Problem to solve
Look for the string "ridge" in the data below, and copy each line that holds it.

Stored data

★ ★ ★ ★ ★

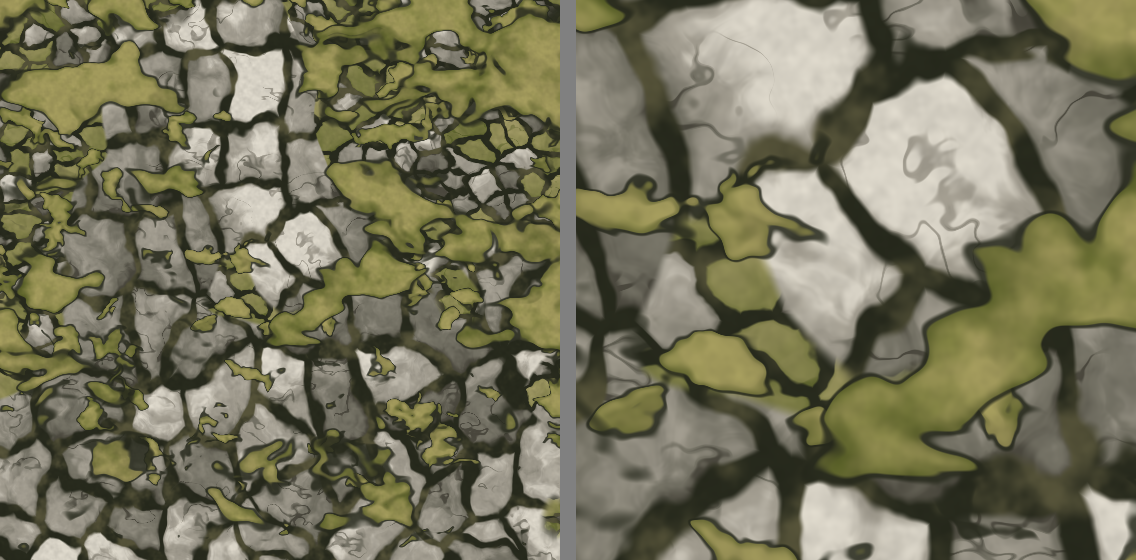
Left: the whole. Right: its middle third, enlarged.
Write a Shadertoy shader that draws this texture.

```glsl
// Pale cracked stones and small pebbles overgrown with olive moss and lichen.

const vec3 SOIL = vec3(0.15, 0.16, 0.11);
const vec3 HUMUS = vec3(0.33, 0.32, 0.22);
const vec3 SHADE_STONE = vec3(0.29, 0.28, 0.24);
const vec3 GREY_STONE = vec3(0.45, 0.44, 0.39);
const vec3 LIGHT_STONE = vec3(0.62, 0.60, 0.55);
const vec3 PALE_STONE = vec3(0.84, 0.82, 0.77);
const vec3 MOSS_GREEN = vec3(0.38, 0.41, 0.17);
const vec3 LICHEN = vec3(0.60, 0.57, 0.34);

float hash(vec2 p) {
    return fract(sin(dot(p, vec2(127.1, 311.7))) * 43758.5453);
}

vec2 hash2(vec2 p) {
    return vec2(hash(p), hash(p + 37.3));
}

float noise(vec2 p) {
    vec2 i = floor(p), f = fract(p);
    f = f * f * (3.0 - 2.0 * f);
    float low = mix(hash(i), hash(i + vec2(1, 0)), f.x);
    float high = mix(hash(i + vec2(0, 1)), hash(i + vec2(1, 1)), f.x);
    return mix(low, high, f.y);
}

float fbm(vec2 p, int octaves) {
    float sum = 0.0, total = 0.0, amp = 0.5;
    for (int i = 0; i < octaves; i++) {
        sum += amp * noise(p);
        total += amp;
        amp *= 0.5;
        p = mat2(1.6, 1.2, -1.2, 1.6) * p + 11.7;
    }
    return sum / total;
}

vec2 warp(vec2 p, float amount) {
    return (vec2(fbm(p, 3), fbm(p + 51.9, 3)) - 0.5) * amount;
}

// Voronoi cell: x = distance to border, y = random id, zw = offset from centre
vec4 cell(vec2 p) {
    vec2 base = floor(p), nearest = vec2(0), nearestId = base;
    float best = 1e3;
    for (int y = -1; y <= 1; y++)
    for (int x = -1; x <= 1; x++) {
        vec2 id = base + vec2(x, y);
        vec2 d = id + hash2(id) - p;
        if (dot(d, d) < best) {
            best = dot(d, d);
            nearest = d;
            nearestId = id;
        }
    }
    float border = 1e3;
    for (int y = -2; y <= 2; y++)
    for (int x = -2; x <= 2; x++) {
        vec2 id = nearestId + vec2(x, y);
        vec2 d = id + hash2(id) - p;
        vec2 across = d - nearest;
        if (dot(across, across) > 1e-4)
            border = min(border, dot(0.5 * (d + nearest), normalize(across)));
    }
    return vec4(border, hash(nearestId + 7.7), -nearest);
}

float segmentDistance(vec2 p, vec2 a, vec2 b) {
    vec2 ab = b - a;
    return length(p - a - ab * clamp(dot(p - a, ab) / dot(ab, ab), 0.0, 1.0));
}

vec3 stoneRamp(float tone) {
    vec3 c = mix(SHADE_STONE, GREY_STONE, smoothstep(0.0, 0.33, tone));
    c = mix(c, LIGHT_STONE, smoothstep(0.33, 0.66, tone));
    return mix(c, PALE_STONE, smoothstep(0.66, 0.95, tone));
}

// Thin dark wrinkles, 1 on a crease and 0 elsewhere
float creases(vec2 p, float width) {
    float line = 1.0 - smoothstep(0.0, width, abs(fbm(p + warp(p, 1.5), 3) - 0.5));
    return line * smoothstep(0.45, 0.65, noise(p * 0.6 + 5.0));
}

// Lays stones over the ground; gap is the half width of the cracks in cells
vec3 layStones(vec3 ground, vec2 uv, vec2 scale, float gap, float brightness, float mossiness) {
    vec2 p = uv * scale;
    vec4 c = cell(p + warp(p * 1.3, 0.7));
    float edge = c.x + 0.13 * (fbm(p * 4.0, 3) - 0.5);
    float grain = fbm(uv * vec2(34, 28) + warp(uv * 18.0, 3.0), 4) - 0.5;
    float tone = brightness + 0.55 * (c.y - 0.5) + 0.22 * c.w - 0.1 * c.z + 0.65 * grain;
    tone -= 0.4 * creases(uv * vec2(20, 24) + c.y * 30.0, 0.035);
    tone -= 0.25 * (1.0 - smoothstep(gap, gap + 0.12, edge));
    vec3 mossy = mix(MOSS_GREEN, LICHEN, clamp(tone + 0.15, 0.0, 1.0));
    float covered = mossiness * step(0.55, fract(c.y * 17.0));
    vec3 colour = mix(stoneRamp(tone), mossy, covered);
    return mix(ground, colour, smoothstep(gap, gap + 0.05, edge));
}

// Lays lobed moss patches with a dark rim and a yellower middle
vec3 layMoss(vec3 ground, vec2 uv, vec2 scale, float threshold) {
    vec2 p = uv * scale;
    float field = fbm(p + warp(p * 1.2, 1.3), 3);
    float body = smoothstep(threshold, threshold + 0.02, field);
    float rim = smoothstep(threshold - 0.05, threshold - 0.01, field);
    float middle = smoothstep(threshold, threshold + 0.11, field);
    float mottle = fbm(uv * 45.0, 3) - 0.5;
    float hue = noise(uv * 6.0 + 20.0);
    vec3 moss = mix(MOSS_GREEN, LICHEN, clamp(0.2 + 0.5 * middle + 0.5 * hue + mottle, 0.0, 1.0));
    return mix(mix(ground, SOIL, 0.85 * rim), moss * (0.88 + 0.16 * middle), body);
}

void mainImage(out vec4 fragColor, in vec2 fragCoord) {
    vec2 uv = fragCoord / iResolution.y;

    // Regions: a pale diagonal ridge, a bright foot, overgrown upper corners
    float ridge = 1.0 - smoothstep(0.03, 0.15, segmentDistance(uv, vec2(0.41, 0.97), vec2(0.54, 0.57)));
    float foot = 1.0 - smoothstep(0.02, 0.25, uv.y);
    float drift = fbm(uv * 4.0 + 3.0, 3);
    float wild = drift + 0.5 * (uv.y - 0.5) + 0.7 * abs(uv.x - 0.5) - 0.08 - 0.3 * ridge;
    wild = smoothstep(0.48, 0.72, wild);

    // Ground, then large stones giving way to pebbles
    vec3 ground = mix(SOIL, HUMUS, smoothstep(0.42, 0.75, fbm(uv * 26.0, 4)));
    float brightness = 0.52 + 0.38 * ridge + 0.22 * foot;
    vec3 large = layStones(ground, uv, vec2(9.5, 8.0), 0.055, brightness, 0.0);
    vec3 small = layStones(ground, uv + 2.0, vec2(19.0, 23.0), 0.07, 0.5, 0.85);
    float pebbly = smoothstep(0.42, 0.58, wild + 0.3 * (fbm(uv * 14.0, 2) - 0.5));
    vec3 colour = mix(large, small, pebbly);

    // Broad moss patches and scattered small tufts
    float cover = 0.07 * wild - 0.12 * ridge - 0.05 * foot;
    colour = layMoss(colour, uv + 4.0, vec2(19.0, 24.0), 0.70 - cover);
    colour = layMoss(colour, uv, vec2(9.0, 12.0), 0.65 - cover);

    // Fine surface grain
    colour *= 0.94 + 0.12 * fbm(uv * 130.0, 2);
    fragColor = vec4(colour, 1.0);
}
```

★ ★ ★ ★ ★

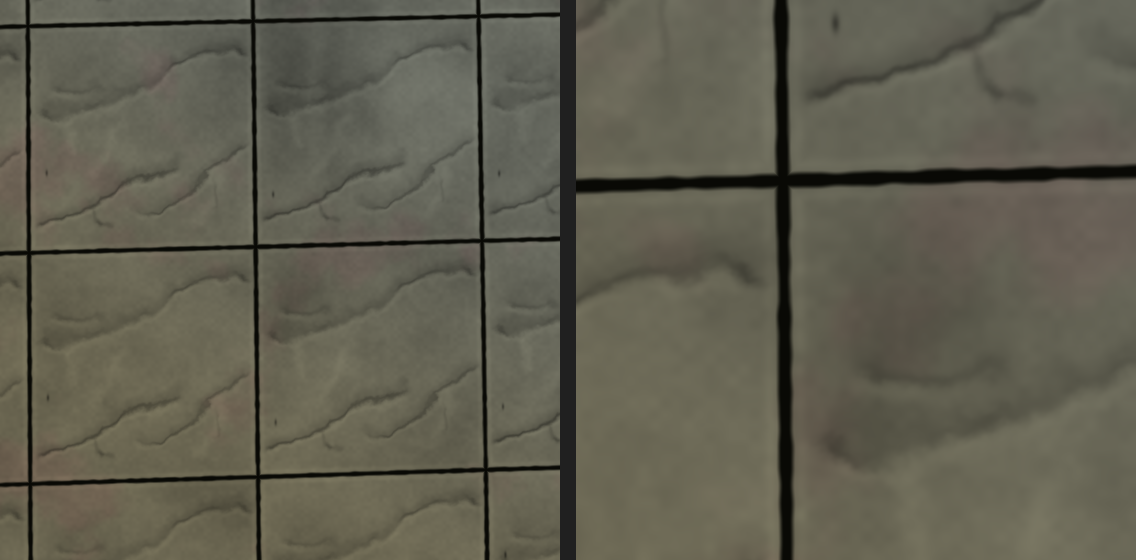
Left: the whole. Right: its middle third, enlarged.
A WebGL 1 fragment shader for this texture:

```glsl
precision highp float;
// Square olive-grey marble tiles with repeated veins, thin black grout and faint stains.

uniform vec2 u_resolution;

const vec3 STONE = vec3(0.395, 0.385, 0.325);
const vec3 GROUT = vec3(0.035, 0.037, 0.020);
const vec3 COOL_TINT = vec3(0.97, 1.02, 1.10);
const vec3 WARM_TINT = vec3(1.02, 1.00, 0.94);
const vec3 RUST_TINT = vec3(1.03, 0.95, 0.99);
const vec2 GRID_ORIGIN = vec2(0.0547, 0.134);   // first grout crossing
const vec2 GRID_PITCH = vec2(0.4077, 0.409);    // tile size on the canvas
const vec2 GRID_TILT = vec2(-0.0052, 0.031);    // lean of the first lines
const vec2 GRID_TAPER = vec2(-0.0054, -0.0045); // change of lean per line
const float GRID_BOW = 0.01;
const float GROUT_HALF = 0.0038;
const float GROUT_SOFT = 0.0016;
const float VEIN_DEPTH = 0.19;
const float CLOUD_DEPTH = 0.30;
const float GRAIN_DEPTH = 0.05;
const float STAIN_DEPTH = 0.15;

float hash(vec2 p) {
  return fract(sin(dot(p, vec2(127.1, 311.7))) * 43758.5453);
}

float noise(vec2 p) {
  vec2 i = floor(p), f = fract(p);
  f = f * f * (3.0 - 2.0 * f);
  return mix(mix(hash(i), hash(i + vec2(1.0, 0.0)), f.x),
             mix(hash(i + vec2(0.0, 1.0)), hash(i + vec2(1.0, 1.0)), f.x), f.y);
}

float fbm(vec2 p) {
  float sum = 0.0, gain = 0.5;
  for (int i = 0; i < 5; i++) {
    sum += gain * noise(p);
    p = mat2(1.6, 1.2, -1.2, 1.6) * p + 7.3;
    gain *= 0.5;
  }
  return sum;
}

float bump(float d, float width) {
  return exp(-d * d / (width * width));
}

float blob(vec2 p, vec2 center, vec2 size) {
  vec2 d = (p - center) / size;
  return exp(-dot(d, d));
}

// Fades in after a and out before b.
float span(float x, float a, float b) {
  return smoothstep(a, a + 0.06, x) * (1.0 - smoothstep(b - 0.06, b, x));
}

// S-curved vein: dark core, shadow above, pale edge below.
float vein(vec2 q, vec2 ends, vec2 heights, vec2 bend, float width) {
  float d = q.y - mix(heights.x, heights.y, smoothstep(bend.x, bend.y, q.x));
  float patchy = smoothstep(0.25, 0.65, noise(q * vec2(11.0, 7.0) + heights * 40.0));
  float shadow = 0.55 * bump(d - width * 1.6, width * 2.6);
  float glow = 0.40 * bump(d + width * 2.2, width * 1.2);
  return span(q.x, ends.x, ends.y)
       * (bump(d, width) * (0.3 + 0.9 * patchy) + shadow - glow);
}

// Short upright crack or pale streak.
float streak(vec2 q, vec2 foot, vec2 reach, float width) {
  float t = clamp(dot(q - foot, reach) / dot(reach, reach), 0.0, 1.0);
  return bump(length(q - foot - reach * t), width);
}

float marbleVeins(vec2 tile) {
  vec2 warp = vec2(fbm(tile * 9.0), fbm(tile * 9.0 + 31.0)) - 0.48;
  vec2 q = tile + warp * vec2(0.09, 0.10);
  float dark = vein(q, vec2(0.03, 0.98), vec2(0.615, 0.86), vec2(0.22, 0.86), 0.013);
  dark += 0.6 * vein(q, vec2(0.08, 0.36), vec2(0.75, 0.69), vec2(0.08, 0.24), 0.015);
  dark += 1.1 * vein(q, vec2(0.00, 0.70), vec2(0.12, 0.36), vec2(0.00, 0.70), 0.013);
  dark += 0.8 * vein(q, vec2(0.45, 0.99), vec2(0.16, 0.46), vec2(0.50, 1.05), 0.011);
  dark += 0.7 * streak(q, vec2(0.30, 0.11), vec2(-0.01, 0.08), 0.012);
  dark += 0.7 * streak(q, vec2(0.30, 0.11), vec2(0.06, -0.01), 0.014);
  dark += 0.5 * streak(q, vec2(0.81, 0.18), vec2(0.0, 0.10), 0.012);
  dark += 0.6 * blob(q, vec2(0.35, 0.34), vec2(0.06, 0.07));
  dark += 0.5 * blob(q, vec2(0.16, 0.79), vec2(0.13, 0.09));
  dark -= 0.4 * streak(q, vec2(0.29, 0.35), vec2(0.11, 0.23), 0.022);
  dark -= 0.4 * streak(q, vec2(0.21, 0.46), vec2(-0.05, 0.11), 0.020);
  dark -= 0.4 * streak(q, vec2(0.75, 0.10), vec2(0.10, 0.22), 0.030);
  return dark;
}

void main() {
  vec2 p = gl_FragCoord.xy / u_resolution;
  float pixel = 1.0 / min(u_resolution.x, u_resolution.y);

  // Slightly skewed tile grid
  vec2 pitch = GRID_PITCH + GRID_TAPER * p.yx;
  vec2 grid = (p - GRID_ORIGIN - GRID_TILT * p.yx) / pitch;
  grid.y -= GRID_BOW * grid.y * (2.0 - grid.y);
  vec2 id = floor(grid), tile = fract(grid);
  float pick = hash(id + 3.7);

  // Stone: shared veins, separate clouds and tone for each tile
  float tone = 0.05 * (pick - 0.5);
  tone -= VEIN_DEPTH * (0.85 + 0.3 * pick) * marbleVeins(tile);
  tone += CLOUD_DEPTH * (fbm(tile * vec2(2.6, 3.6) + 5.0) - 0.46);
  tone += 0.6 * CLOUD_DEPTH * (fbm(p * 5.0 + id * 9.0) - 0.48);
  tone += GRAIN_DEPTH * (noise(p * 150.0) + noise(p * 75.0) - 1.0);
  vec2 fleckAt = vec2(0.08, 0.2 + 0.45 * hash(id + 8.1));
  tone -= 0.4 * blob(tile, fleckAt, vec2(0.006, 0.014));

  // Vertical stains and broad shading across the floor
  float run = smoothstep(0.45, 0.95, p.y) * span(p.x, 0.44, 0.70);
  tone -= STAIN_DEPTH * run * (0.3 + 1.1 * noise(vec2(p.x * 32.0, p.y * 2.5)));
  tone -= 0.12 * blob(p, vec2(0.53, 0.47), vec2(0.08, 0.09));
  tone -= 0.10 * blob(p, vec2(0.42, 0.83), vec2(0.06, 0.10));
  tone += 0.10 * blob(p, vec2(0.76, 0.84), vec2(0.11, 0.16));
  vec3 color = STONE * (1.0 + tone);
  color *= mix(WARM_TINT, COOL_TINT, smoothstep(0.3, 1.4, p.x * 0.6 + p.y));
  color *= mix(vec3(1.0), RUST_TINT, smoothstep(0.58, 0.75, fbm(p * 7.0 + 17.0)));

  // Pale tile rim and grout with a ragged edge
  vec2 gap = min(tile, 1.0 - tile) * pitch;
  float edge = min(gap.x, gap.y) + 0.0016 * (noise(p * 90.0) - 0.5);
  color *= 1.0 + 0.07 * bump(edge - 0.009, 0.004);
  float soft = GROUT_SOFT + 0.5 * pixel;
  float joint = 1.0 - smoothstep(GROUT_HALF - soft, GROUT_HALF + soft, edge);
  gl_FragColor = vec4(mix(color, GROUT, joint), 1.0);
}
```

★ ★ ★ ★ ★

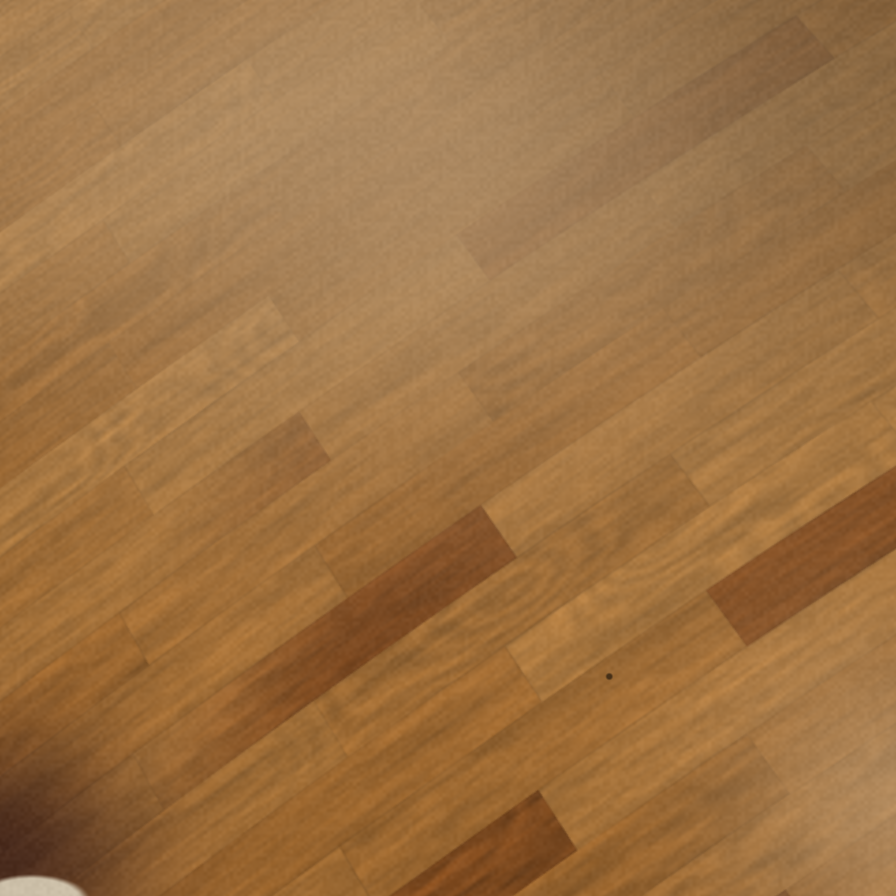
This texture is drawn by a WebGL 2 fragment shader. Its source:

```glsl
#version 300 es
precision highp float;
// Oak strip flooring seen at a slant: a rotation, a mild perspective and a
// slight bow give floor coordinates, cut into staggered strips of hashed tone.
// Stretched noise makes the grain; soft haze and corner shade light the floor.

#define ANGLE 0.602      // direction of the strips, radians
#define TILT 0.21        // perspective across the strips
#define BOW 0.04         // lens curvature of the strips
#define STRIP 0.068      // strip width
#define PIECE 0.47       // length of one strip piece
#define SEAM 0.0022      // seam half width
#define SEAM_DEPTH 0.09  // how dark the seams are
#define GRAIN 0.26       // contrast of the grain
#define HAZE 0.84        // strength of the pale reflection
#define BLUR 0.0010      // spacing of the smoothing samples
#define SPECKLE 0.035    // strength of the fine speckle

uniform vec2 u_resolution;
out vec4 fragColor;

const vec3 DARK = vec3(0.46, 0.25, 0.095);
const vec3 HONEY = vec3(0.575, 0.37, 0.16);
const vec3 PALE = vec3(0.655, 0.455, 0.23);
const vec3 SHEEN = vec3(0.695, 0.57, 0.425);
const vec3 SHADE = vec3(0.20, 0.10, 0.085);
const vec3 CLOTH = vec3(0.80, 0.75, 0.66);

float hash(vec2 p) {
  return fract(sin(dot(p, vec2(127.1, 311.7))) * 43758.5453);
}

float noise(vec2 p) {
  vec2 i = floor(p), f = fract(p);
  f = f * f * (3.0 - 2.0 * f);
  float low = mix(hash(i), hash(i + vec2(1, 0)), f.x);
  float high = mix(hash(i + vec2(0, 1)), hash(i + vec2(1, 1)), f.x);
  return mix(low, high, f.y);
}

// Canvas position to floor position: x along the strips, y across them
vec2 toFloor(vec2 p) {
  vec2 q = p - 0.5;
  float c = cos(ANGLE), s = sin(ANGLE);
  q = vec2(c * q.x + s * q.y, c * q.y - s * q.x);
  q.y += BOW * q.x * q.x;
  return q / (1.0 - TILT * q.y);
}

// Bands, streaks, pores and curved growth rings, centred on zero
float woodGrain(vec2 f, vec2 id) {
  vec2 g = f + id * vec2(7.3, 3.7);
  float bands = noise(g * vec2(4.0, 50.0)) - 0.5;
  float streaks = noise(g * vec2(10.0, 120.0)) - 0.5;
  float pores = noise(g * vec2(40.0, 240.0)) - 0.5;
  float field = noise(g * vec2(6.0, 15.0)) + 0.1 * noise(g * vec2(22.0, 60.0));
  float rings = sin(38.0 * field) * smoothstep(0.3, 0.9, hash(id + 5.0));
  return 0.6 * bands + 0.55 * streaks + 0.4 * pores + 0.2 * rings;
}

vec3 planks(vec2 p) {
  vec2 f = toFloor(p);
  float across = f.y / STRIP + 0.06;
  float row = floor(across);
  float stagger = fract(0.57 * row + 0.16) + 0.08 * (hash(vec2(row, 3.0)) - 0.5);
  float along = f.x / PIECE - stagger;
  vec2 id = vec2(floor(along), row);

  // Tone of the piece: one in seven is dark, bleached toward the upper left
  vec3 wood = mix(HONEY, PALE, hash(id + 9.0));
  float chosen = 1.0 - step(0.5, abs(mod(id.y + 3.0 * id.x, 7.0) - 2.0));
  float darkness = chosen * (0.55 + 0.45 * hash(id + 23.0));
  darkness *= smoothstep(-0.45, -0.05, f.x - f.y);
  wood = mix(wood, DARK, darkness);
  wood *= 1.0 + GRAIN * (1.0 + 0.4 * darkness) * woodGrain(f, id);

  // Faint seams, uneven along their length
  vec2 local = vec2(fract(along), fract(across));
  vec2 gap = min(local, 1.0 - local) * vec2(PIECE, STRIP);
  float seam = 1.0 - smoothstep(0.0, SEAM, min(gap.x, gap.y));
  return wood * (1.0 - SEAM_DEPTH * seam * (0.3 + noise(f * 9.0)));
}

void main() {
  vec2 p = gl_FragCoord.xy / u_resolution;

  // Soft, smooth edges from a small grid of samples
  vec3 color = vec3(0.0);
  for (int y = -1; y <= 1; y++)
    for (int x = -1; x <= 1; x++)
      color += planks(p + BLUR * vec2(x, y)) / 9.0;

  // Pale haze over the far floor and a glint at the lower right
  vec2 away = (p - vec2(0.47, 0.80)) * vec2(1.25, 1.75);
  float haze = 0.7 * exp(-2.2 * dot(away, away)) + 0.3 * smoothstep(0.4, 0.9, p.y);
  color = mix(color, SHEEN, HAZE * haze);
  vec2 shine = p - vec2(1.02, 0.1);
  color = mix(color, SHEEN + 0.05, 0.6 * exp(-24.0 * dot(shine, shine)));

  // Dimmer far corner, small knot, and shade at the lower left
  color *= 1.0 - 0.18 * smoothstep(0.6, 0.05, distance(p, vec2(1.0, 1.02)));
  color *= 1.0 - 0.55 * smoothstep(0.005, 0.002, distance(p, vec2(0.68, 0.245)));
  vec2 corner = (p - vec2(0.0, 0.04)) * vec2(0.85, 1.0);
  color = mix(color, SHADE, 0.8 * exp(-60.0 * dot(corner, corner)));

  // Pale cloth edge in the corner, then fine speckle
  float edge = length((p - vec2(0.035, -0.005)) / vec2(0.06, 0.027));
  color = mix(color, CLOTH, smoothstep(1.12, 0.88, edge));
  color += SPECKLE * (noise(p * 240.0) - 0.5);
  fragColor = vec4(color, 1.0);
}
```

★ ★ ★ ★ ★

Answer
    // Regions: a pale diagonal ridge, a bright foot, overgrown upper corners
    float ridge = 1.0 - smoothstep(0.03, 0.15, segmentDistance(uv, vec2(0.41, 0.97), vec2(0.54, 0.57)));
    float wild = drift + 0.5 * (uv.y - 0.5) + 0.7 * abs(uv.x - 0.5) - 0.08 - 0.3 * ridge;
    float brightness = 0.52 + 0.38 * ridge + 0.22 * foot;
    float cover = 0.07 * wild - 0.12 * ridge - 0.05 * foot;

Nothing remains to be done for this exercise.